Shakespeare's Formative Influence on Freud

Before finishing reading, it is worth noting that Shakespeare's plays occupied a significant place on Sigmund Freud's bookshelf for most of his life. The psychoanalyst started reading Shakespeare when he was only eight years old.

In addition, Freud quoted the plays in letters to his friends, colleagues, and his beloved. During his reflections on theories, he used Shakespeare's plays to help him understand difficult issues in his life. In particular the phrase "To be or not to be, that is the question" made Freud reflect on failure and death.

In general, Shakespeare's plays are part of the raw material from which Freud built psychoanalysis. The psychoanalyst's intertextual relationship with Shakespeare took many forms, including quotation, allusion, and literary interpretation.

Final considerations to be or not to be, that is the question

I hope you have enjoyed knowing the meaning of to be or not to be in Shakespeare. If you want to deepen your knowledge of the human psyche, especially that of the character Hamlet, we have an invitation for you to enroll in our 100% distance learning online course on clinical psychoanalysis!

Our Clinical Psychoanalysis course prepares you to enter the job market as a psychoanalyst or bring the knowledge acquired to your current occupation. Through remote classes, you can also study Shakespeare's works to enhance your interpretive skills. In addition, this is a great opportunity to deepen your understanding of psychic conflicts. Take theyour registration to learn more!

George Alvarez

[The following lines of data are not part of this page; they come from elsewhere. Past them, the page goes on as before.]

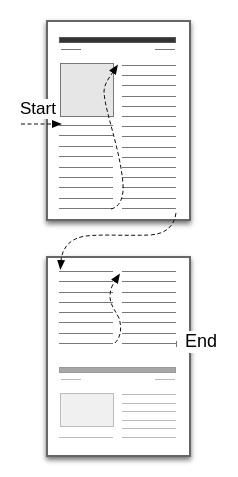
<!DOCTYPE html>
<html lang="en">
<head>
<meta charset="utf-8">
<title>Reading order across two pages</title>
<style>
:root {
  --paper: #fff;
  --frame: #666;
  --ink: #777;
  --ink-faint: #bbb;
  --title: #333;
  --title-faint: #a6a6a6;
  --figure: #e6e6e6;
  --figure-faint: #f0f0f0;
}
* { box-sizing: border-box; margin: 0; }
html, body { width: 238px; height: 477px; overflow: hidden; background: var(--paper); }
.diagram { position: relative; width: 238px; height: 477px; font: 17px/20px "Liberation Sans", sans-serif; color: #000; }
.page {
  position: absolute; left: 46px; width: 145px; height: 201px;
  padding: 0 13px 0 11px; border: 2px solid var(--frame);
  background: var(--paper); box-shadow: 0 3px 5px rgba(0,0,0,.55);
}
.page-first { top: 20px; padding-top: 15px; }
.page-second { top: 256px; padding-top: 13px; }
.title { height: 6px; background: var(--title); border: 1px solid #555; }
.byline { display: flex; justify-content: space-between; padding: 0 1px 0 2px; margin-top: 6px; }
.byline i { width: 20px; height: 1px; background: var(--ink); }
.columns { display: grid; grid-template-columns: 54px 54px; column-gap: 9px; }
.column { display: flex; flex-direction: column; }
.lines { flex: 1; display: flex; flex-direction: column; justify-content: space-between; }
.lines i { height: 1px; background: var(--ink); }
.figure { margin-left: 1px; width: 54px; height: 54px; background: var(--figure); border: 1px solid var(--ink); }
.lead { height: 146px; margin-top: 13px; }
.lead .figure { margin-bottom: 8px; }
.lead .column:last-child { padding-top: 2px; }
.rest { height: 73px; }
.faint { margin-top: 23px; }
.faint .title { background: var(--title-faint); border-color: #999; }
.faint .byline i, .faint .lines i { background: var(--ink-faint); }
.faint .columns { height: 45px; margin-top: 13px; }
.faint .figure { height: 34px; background: var(--figure-faint); border-color: var(--ink-faint); }
.faint .lines { justify-content: space-between; }
.faint .column:first-child .lines { justify-content: flex-end; }
.faint .column:last-child { padding-top: 1px; }
.flow { position: absolute; left: 0; top: 0; }
.label { position: absolute; background: var(--paper); }
.start { left: 18px; top: 99px; width: 39px; height: 20px; padding-left: 2px; }
.end { left: 180px; top: 331px; width: 40px; height: 22px; padding-left: 5px; font-size: 18px; }
</style>
</head>
<body>
<main class="diagram">
  <section class="page page-first">
    <div class="title"></div>
    <div class="byline"><i></i><i></i></div>
    <div class="columns lead">
      <div class="column">
        <div class="figure"></div>
        <div class="lines"><i></i><i></i><i></i><i></i><i></i><i></i><i></i><i></i><i></i></div>
      </div>
      <div class="column">
        <div class="lines"><i></i><i></i><i></i><i></i><i></i><i></i><i></i><i></i><i></i><i></i><i></i><i></i><i></i><i></i><i></i></div>
      </div>
    </div>
  </section>

  <section class="page page-second">
    <div class="columns rest">
      <div class="column"><div class="lines"><i></i><i></i><i></i><i></i><i></i><i></i><i></i><i></i></div></div>
      <div class="column"><div class="lines"><i></i><i></i><i></i><i></i><i></i><i></i><i></i><i></i></div></div>
    </div>
    <div class="faint">
      <div class="title"></div>
      <div class="byline"><i></i><i></i></div>
      <div class="columns">
        <div class="column">
          <div class="figure"></div>
          <div class="lines"><i></i></div>
        </div>
        <div class="column">
          <div class="lines"><i></i><i></i><i></i><i></i><i></i><i></i></div>
        </div>
      </div>
    </div>
  </section>

  <span class="label start">Start</span>
  <span class="label end">End</span>

  <svg class="flow" width="238" height="477" viewBox="0 0 238 477" aria-hidden="true">
    <defs>
      <marker id="arrowhead" markerUnits="userSpaceOnUse" markerWidth="12" markerHeight="10" refX="1" refY="5" orient="auto">
        <path d="M0 1 10 5 0 9Z"/>
      </marker>
    </defs>
    <g fill="none" stroke="#111" stroke-dasharray="4 2.5" marker-end="url(#arrowhead)">
      <path d="M21 124H53" marker-end="url(#arrowhead)"/>
      <path d="M111 209C120 207 124 197 123 184C120 148 105 112 104 92C104 84 109 78 113 72" marker-end="url(#arrowhead)"/>
      <path d="M176 213C174 227 165 234 150 235C120 236 105 234 86 236C70 238 62 248 61 261" marker-end="url(#arrowhead)"/>
      <path d="M115 343C121 337 122 328 119 318C115 310 110 305 110 296C110 289 113 284 115 281" marker-end="url(#arrowhead)"/>
    </g>
    <path d="M176.500 341V347" stroke="#777"/>
  </svg>
</main>
</body>
</html>
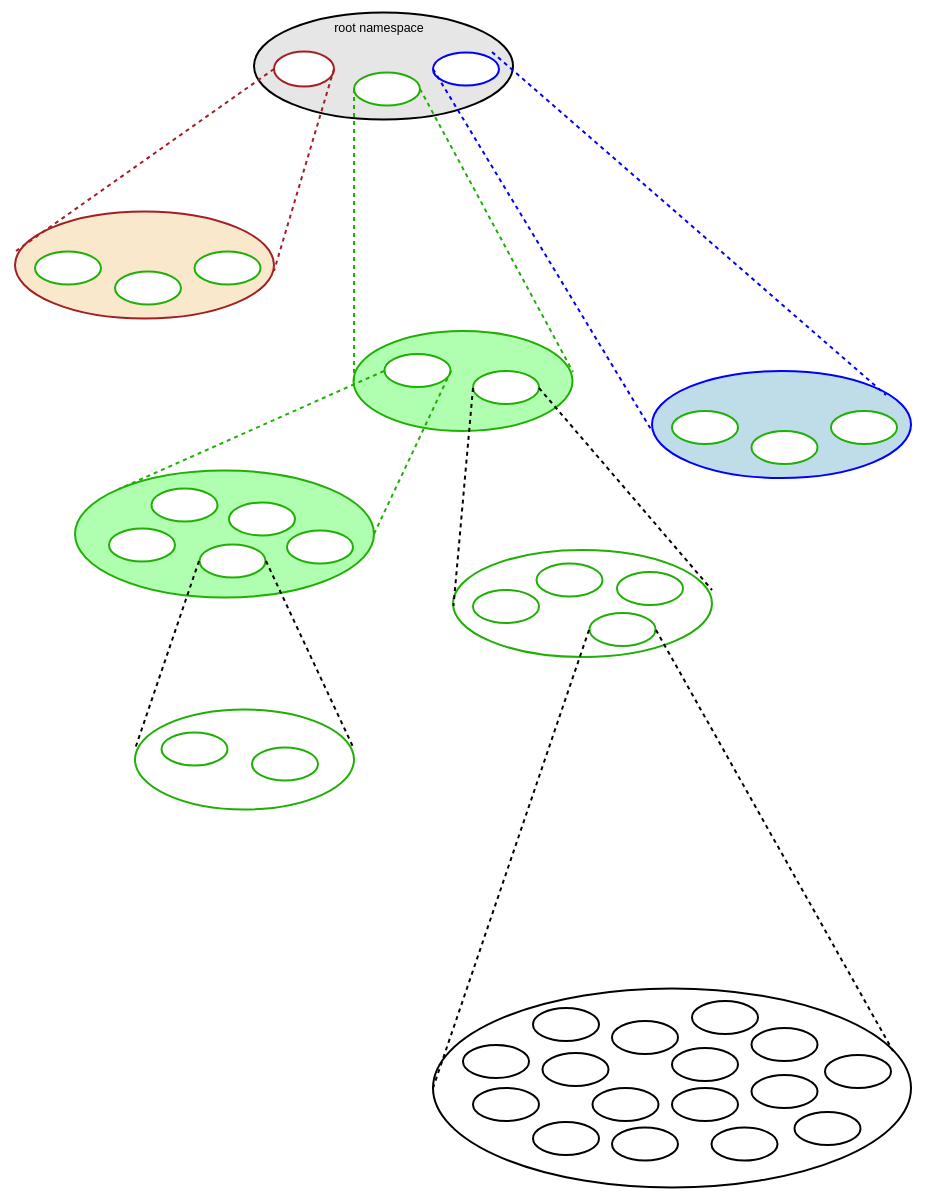
<!DOCTYPE html>
<html lang="en">
<head>
<meta charset="utf-8">
<title>Namespace hierarchy</title>
<style>
:root {
  --paper: #fff;
  --ink: #000;
  --root-fill: #e6e6e6;
  --red: #a31f23;
  --peach: #fae8cc;
  --green: #1faf05;
  --mint: #b0ffb0;
  --blue: #00f;
  --sky: #bedde8;
}
html, body { margin: 0; background: var(--paper); }
.diagram { position: relative; width: 925px; height: 1200px; overflow: hidden; background: var(--paper); }
.diagram svg { display: block; }
.root-label {
  position: absolute; left: 279px; top: 20px; width: 200px; margin: 0;
  font: 12.5px/16px "Liberation Sans", Arial, sans-serif;
  text-align: center; color: var(--ink);
}
.namespaces { fill: none; stroke-width: 2; }
.child { fill: var(--paper); }
.links { fill: none; stroke-width: 2; stroke-dasharray: 4 4; }
.red { stroke: var(--red); }
.green { stroke: var(--green); }
.blue { stroke: var(--blue); }
.black { stroke: var(--ink); }
.fill-root { fill: var(--root-fill); }
.fill-peach { fill: var(--peach); }
.fill-mint { fill: var(--mint); }
.fill-sky { fill: var(--sky); }
</style>
</head>
<body>
<main class="diagram">
  <svg width="925" height="1200" viewBox="0 0 925 1200" role="img" aria-label="Tree of nested namespaces">
    <defs>
      <ellipse id="child" rx="33" ry="16.5"/>
    </defs>

    <g class="namespaces">
      <g id="root-namespace">
        <ellipse class="black fill-root" cx="383.5" cy="66" rx="129.5" ry="53.5"/>
        <ellipse class="child red" cx="304" cy="69" rx="30" ry="17.5"/>
        <use href="#child" class="child green" x="387" y="89"/>
        <use href="#child" class="child blue" x="466" y="69"/>
      </g>

      <g id="red-namespace">
        <ellipse class="red fill-peach" cx="144.5" cy="265" rx="129.5" ry="53.5"/>
        <g class="child green">
          <use href="#child" x="68" y="268"/>
          <use href="#child" x="148" y="288"/>
          <use href="#child" x="227.5" y="268"/>
        </g>
      </g>

      <g id="blue-namespace">
        <ellipse class="blue fill-sky" cx="781.5" cy="424.5" rx="129.5" ry="53.5"/>
        <g class="child green">
          <use href="#child" x="705" y="427.5"/>
          <use href="#child" x="784.5" y="447.5"/>
          <use href="#child" x="864" y="427.5"/>
        </g>
      </g>

      <g id="green-namespace">
        <ellipse class="green fill-mint" cx="463" cy="381" rx="109.5" ry="50"/>
        <g class="child green">
          <use href="#child" x="417.5" y="370.5"/>
          <use href="#child" x="506" y="387.5"/>
        </g>
      </g>

      <g id="green-left">
        <ellipse class="green fill-mint" cx="224.5" cy="534" rx="149.5" ry="63.5"/>
        <g class="child green">
          <use href="#child" x="184.5" y="505"/>
          <use href="#child" x="262" y="519"/>
          <use href="#child" x="142" y="545"/>
          <use href="#child" x="232.5" y="561"/>
          <use href="#child" x="320" y="547"/>
        </g>
      </g>

      <g id="green-right">
        <ellipse class="green" cx="582.5" cy="603.5" rx="129.5" ry="53.5"/>
        <g class="child green">
          <use href="#child" x="506" y="606.5"/>
          <use href="#child" x="569.5" y="580"/>
          <use href="#child" x="650" y="588.5"/>
          <use href="#child" x="622.5" y="629.5"/>
        </g>
      </g>

      <g id="leaf-left">
        <ellipse class="green" cx="244.5" cy="759.5" rx="109.5" ry="50"/>
        <g class="child green">
          <use href="#child" x="194.5" y="749"/>
          <use href="#child" x="285" y="764"/>
        </g>
      </g>

      <g id="leaf-right">
        <ellipse class="black" cx="672" cy="1088" rx="239" ry="99.5"/>
        <g class="child black">
          <use href="#child" x="566" y="1024.5"/>
          <use href="#child" x="645" y="1037.5"/>
          <use href="#child" x="725" y="1017.5"/>
          <use href="#child" x="784.5" y="1044.5"/>
          <use href="#child" x="496" y="1061.5"/>
          <use href="#child" x="575.5" y="1069.5"/>
          <use href="#child" x="705" y="1064.5"/>
          <use href="#child" x="858" y="1071.5"/>
          <use href="#child" x="506" y="1104.5"/>
          <use href="#child" x="625.5" y="1104.5"/>
          <use href="#child" x="705" y="1104.5"/>
          <use href="#child" x="784.5" y="1091.5"/>
          <use href="#child" x="566" y="1138.5"/>
          <use href="#child" x="645" y="1144"/>
          <use href="#child" x="744.5" y="1144"/>
          <use href="#child" x="827.5" y="1128.5"/>
        </g>
      </g>
    </g>

    <g class="links">
      <g class="red">
        <line x1="274" y1="69" x2="16" y2="251"/>
        <line x1="334" y1="69" x2="274" y2="271"/>
      </g>
      <g class="green">
        <line x1="354" y1="89" x2="354" y2="381"/>
        <line x1="420" y1="89" x2="573" y2="372"/>
        <line x1="384" y1="371" x2="119" y2="489"/>
        <line x1="451" y1="371" x2="374" y2="534"/>
      </g>
      <g class="blue">
        <line x1="433" y1="69" x2="652" y2="431"/>
        <line x1="492" y1="52" x2="886" y2="395"/>
      </g>
      <g class="black">
        <line x1="473" y1="388" x2="453.5" y2="606"/>
        <line x1="539" y1="388" x2="712" y2="590"/>
        <line x1="199" y1="561" x2="135" y2="749"/>
        <line x1="266" y1="561" x2="354" y2="749"/>
        <line x1="589" y1="630" x2="433" y2="1088"/>
        <line x1="656" y1="630" x2="893" y2="1051"/>
      </g>
    </g>
  </svg>
  <p class="root-label">root namespace</p>
</main>
</body>
</html>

George Alvarez is a renowned psychoanalyst who has been practicing for over 20 years and is highly regarded in the field. He is a sought-after speaker and has conducted numerous workshops and training programs on psychoanalysis for professionals in the mental health industry. George is also an accomplished writer and has authored several books on psychoanalysis that have received critical acclaim. George Alvarez is dedicated to sharing his knowledge and expertise with others and has created a popular blog on Online Training Course in Psychoanalysis that is widely followed by mental health professionals and students around the world. His blog provides a comprehensive training course that covers all aspects of psychoanalysis, from theory to practical applications. George is passionate about helping others and is committed to making a positive difference in the lives of his clients and students.